#### WHAT YOU SHOULD DO:
Go through the listing beneath this task and return every line that carries the string "none".

-- ENTRIES SHOWN follows --

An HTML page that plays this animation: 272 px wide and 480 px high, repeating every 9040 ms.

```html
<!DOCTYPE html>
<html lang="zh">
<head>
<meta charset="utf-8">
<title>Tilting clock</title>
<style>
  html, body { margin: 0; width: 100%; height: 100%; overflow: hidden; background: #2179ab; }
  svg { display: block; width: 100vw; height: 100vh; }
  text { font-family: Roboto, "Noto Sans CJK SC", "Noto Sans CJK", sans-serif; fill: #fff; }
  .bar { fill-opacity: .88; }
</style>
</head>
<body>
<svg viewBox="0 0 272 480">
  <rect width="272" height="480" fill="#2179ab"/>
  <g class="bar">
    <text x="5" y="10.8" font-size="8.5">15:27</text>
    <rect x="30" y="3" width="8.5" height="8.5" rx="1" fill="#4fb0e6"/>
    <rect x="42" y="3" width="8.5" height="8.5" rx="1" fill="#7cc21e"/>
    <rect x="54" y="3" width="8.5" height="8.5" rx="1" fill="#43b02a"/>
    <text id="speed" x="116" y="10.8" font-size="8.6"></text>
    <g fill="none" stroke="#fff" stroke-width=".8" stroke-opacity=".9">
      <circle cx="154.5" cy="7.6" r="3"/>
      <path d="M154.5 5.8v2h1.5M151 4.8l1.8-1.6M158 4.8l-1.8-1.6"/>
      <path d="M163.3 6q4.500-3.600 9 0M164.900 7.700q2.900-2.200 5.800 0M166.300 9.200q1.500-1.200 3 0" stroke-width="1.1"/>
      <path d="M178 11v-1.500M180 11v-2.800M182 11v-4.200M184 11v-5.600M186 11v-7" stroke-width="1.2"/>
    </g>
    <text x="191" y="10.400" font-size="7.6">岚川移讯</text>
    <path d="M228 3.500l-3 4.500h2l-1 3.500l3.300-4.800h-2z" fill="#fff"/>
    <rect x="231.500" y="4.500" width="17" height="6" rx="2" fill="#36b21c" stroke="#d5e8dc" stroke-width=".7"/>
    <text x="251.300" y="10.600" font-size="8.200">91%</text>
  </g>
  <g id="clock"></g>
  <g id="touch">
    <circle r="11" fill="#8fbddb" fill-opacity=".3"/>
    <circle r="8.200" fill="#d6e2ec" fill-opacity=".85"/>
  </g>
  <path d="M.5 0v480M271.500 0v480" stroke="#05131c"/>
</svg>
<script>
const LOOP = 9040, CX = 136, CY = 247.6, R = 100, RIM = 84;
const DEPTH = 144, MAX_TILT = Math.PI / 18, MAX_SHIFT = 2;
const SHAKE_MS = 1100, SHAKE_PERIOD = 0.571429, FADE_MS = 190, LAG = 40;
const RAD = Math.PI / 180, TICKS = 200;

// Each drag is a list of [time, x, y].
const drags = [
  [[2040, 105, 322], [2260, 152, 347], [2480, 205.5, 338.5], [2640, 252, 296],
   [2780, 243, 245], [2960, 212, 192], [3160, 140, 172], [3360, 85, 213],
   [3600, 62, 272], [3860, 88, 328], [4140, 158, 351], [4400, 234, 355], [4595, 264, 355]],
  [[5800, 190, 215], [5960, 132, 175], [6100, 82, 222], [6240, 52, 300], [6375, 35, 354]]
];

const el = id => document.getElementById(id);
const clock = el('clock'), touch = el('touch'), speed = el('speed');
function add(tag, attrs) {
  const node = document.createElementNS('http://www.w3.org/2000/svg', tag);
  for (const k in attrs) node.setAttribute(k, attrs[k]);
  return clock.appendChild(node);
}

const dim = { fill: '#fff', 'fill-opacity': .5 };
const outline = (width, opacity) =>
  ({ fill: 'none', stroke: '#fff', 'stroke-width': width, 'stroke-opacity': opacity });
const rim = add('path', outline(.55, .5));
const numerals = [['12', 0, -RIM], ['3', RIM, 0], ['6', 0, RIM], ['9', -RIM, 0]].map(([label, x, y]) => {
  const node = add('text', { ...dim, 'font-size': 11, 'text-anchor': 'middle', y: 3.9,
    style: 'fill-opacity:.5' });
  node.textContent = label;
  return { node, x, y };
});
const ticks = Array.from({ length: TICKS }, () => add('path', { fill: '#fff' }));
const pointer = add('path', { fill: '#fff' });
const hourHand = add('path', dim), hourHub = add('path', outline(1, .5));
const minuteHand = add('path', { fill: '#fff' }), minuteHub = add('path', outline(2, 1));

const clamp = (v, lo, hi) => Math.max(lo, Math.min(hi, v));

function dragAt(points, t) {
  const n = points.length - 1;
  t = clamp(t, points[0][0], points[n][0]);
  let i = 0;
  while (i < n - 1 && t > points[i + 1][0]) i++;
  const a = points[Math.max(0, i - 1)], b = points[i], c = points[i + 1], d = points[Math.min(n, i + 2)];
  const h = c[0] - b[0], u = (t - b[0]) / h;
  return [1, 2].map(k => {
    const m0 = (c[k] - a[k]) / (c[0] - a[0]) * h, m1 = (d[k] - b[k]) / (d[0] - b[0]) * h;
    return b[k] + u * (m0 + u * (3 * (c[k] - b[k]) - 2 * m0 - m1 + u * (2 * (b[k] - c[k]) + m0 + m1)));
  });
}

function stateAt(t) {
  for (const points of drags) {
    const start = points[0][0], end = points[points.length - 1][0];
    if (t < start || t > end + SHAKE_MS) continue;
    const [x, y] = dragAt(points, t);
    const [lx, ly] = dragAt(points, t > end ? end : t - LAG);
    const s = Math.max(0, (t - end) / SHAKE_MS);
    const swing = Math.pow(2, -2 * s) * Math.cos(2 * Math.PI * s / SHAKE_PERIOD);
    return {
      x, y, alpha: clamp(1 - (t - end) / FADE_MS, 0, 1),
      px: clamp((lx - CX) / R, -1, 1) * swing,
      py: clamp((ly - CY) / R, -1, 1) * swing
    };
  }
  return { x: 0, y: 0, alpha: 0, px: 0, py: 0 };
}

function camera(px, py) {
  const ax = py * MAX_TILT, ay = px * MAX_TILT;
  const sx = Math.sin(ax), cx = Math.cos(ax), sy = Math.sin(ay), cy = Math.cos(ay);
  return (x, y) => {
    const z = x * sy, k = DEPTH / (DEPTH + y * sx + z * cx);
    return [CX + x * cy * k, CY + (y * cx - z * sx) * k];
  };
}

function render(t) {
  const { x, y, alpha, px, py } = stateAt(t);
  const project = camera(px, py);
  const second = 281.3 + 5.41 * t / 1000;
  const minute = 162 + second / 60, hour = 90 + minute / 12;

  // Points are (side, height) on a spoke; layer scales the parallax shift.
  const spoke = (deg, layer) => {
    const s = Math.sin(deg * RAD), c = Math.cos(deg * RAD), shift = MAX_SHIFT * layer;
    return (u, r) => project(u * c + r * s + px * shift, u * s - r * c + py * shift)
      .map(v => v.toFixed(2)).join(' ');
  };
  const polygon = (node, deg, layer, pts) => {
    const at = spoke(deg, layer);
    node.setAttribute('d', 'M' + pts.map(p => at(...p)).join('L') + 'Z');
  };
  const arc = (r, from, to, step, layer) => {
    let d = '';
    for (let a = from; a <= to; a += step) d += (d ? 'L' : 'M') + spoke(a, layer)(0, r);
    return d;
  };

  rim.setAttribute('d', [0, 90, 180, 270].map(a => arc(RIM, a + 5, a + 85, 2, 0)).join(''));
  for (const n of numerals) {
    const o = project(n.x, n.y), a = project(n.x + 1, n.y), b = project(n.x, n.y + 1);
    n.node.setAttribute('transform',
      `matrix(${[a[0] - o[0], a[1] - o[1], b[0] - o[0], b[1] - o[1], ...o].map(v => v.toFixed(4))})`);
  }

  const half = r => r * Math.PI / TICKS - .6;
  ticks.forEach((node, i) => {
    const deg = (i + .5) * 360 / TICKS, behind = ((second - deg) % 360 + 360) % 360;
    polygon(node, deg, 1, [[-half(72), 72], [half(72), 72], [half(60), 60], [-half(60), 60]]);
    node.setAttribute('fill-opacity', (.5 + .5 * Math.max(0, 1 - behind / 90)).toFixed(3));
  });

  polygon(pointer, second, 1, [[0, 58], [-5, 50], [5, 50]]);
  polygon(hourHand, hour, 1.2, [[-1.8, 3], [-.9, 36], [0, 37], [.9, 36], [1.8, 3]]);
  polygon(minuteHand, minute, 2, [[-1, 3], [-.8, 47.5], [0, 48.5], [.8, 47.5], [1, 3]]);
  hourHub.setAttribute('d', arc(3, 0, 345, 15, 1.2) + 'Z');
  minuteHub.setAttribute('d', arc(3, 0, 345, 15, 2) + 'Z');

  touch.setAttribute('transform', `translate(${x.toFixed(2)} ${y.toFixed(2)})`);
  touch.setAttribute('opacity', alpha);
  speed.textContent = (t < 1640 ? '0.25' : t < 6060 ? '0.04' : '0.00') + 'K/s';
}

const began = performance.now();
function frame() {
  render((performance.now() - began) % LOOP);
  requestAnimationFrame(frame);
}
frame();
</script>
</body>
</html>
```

-- ENTRIES SHOWN concluded --

#### EXPECTED ANSWER:
    <g fill="none" stroke="#fff" stroke-width=".8" stroke-opacity=".9">
  ({ fill: 'none', stroke: '#fff', 'stroke-width': width, 'stroke-opacity': opacity });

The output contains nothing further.